Assignment
Copy all lines below containing "letter".

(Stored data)

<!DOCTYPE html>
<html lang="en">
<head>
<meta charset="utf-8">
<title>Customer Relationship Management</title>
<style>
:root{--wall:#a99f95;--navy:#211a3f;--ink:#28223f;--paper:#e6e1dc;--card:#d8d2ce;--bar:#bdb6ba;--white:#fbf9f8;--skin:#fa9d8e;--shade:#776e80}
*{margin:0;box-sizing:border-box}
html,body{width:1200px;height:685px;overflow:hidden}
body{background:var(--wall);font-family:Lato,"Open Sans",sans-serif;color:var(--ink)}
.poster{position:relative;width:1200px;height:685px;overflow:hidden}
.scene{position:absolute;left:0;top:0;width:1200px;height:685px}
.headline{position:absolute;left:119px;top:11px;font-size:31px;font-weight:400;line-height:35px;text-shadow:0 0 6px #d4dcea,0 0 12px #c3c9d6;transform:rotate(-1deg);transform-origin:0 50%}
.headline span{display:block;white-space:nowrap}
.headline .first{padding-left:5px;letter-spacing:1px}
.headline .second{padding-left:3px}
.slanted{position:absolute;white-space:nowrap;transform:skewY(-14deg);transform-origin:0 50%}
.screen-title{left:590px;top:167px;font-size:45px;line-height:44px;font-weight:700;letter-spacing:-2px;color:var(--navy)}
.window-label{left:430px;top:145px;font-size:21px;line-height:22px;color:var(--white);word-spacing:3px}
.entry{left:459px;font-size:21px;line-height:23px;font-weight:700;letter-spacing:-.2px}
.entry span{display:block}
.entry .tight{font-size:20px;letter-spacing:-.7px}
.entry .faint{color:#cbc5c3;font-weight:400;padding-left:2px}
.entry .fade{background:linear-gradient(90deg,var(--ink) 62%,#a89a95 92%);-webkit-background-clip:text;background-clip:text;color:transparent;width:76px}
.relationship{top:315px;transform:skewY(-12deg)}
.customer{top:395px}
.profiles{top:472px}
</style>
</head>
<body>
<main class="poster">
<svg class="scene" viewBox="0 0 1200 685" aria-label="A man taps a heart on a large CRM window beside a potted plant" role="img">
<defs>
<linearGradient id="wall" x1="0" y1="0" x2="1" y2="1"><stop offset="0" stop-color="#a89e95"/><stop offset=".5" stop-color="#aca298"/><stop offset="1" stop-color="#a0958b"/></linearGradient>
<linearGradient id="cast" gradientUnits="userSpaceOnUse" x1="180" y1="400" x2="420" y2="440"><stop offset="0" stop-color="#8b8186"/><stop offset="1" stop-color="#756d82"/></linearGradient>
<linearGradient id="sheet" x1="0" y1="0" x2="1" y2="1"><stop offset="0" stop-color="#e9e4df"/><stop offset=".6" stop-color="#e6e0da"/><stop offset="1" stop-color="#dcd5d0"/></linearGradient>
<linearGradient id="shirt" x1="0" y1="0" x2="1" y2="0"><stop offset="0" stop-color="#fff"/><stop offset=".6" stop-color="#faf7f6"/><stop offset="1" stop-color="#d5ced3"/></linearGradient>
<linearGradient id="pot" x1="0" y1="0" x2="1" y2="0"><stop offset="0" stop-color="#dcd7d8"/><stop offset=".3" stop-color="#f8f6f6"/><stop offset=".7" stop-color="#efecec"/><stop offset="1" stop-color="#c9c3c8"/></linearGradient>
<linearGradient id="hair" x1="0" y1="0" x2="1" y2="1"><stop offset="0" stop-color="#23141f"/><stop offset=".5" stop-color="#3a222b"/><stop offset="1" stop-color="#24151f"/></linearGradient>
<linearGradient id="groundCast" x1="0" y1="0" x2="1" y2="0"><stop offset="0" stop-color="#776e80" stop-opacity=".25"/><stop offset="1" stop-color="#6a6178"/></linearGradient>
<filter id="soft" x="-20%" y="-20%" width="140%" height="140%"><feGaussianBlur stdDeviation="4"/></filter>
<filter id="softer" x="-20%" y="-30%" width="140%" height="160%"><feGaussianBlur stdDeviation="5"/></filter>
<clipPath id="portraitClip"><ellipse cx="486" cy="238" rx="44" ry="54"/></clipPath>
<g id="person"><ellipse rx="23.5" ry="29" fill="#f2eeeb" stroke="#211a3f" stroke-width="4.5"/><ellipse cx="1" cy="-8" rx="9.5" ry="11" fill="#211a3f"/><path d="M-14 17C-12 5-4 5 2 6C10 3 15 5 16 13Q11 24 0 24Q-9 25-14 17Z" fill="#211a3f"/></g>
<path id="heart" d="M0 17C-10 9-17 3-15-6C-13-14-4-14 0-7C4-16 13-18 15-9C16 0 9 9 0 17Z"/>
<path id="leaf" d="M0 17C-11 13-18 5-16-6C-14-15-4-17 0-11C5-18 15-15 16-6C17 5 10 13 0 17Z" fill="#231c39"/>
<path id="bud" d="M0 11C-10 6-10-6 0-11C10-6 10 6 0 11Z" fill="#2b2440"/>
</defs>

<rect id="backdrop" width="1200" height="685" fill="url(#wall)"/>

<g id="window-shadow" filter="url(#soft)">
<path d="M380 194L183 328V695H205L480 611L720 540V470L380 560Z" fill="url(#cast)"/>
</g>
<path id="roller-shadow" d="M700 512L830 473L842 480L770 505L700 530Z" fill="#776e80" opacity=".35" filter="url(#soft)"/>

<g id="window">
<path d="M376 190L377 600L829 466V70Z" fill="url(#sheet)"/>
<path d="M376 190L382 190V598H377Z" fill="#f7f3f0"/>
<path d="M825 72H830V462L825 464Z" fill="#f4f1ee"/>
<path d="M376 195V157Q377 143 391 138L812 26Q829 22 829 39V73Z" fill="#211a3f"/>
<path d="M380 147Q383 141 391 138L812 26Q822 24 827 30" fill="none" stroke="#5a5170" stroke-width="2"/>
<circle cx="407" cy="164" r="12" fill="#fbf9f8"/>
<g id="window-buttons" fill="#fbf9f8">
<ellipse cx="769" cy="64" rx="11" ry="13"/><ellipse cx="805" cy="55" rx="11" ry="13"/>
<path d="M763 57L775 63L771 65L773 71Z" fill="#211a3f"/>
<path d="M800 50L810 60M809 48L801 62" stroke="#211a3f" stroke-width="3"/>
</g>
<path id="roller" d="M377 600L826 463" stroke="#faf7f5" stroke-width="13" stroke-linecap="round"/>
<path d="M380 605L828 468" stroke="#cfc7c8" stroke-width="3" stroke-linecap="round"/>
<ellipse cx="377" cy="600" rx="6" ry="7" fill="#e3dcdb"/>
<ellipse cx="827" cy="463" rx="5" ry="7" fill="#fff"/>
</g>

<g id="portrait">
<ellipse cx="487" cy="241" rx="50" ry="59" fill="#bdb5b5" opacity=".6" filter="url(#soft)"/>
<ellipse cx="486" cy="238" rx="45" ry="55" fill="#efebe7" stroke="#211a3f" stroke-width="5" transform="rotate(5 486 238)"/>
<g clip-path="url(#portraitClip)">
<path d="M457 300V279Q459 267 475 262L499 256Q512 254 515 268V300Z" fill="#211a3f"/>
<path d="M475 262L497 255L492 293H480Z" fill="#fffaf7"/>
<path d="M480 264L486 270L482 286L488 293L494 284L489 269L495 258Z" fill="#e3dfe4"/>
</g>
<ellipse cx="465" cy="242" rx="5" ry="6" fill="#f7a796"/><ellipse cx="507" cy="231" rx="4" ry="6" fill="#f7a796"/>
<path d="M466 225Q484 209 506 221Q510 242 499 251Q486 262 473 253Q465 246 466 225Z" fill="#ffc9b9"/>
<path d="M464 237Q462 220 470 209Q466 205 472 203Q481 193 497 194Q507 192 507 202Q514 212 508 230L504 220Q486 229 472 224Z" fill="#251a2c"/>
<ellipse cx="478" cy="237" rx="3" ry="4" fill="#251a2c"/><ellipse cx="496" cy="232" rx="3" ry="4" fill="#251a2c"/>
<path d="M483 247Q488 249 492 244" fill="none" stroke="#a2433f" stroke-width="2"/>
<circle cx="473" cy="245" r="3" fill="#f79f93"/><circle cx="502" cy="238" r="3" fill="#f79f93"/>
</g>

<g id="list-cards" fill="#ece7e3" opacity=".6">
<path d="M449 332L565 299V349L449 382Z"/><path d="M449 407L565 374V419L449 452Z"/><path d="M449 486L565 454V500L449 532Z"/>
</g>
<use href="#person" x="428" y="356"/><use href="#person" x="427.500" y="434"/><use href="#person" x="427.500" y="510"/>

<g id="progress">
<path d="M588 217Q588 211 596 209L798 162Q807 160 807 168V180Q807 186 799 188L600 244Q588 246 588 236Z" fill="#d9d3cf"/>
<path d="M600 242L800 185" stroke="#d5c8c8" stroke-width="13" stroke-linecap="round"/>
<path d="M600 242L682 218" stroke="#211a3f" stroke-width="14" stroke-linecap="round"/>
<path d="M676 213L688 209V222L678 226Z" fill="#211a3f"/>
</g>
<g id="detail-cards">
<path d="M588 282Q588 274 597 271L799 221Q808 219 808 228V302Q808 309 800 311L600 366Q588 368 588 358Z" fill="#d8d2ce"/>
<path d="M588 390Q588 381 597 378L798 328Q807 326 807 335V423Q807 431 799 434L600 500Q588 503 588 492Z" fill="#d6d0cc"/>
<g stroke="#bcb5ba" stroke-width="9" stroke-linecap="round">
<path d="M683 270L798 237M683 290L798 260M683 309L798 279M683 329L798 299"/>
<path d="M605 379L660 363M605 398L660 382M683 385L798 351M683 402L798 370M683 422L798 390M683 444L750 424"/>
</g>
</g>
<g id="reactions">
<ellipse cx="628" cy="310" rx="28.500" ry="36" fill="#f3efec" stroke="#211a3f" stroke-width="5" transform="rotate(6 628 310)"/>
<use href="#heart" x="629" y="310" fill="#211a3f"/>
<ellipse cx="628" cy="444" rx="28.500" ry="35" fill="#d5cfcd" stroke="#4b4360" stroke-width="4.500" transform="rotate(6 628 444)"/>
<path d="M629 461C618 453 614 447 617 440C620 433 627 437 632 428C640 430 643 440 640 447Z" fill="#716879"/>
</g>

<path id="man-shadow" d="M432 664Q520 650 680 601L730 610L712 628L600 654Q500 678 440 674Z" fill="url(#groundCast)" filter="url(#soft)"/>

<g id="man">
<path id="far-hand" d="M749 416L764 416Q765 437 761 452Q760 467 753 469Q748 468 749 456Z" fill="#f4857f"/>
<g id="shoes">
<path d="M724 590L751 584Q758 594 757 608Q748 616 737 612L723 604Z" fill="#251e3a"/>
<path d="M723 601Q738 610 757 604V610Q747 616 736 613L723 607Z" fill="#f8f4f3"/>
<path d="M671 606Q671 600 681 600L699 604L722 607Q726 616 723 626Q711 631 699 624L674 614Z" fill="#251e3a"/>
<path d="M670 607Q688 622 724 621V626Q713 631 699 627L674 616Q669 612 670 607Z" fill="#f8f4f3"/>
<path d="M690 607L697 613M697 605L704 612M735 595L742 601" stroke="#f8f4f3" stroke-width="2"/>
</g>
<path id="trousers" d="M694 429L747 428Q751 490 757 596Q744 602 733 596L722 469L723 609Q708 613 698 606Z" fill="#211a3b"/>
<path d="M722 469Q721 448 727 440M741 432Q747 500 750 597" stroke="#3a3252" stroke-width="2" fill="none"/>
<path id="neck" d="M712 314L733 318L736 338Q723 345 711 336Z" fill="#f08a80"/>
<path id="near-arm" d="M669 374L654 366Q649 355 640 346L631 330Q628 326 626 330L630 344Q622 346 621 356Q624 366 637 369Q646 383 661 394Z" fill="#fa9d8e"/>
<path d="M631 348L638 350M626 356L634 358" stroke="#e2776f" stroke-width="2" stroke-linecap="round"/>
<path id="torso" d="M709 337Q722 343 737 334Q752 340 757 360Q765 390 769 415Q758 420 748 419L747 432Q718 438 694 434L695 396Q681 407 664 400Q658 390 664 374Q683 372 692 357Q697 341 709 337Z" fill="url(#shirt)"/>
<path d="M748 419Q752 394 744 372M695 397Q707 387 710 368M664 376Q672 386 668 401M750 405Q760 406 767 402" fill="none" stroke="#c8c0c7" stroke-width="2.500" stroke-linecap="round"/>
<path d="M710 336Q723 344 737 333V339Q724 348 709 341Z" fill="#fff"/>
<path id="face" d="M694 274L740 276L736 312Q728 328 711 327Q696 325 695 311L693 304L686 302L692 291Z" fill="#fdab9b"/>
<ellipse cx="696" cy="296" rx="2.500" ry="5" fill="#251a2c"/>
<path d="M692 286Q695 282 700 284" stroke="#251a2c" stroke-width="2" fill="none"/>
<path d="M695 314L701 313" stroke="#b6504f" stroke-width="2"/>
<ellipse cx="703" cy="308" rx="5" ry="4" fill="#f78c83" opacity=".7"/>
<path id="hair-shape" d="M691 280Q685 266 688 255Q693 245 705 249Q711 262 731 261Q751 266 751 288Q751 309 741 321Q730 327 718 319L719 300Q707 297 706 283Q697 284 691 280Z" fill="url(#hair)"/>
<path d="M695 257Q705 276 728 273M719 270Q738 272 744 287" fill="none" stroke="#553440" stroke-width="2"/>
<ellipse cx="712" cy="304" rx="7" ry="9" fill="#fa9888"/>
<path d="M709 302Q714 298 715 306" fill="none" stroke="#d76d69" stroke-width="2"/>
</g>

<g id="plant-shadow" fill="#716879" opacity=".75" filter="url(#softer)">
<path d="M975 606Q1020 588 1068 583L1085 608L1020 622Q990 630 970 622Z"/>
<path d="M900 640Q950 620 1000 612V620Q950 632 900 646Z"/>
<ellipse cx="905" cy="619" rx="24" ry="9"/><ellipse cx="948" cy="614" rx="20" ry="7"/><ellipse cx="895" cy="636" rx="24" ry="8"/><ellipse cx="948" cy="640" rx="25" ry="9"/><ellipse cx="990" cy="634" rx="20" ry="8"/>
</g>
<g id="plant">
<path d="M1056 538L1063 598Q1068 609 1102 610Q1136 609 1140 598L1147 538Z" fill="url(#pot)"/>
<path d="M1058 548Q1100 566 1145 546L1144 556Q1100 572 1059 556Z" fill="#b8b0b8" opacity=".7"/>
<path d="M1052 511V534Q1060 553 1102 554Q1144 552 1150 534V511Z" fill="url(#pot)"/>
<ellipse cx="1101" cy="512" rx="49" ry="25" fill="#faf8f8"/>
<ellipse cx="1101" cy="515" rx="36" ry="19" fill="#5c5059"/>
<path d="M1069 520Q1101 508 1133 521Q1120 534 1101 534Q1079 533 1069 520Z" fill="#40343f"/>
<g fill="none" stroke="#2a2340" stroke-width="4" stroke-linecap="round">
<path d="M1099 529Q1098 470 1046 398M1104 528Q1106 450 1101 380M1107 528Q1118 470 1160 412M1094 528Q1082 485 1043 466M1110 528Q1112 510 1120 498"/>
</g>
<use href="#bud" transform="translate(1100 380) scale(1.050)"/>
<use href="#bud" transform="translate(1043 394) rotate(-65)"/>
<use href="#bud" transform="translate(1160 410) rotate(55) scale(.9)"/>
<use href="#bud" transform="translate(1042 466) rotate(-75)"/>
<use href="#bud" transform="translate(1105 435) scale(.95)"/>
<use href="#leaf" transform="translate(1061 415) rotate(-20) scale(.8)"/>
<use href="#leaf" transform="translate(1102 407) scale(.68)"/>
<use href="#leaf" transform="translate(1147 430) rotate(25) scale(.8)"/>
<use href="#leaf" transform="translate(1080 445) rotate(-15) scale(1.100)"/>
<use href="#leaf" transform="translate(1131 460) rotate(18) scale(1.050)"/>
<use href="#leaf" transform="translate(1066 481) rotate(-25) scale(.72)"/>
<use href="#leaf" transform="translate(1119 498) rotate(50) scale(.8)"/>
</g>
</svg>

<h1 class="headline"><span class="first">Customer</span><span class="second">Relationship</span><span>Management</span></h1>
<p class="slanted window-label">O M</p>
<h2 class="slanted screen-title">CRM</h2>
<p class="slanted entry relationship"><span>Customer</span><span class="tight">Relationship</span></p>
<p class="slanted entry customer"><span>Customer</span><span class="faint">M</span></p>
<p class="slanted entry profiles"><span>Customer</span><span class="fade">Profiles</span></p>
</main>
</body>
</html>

Result for this task
.headline .first{padding-left:5px;letter-spacing:1px}
.screen-title{left:590px;top:167px;font-size:45px;line-height:44px;font-weight:700;letter-spacing:-2px;color:var(--navy)}
.entry{left:459px;font-size:21px;line-height:23px;font-weight:700;letter-spacing:-.2px}
.entry .tight{font-size:20px;letter-spacing:-.7px}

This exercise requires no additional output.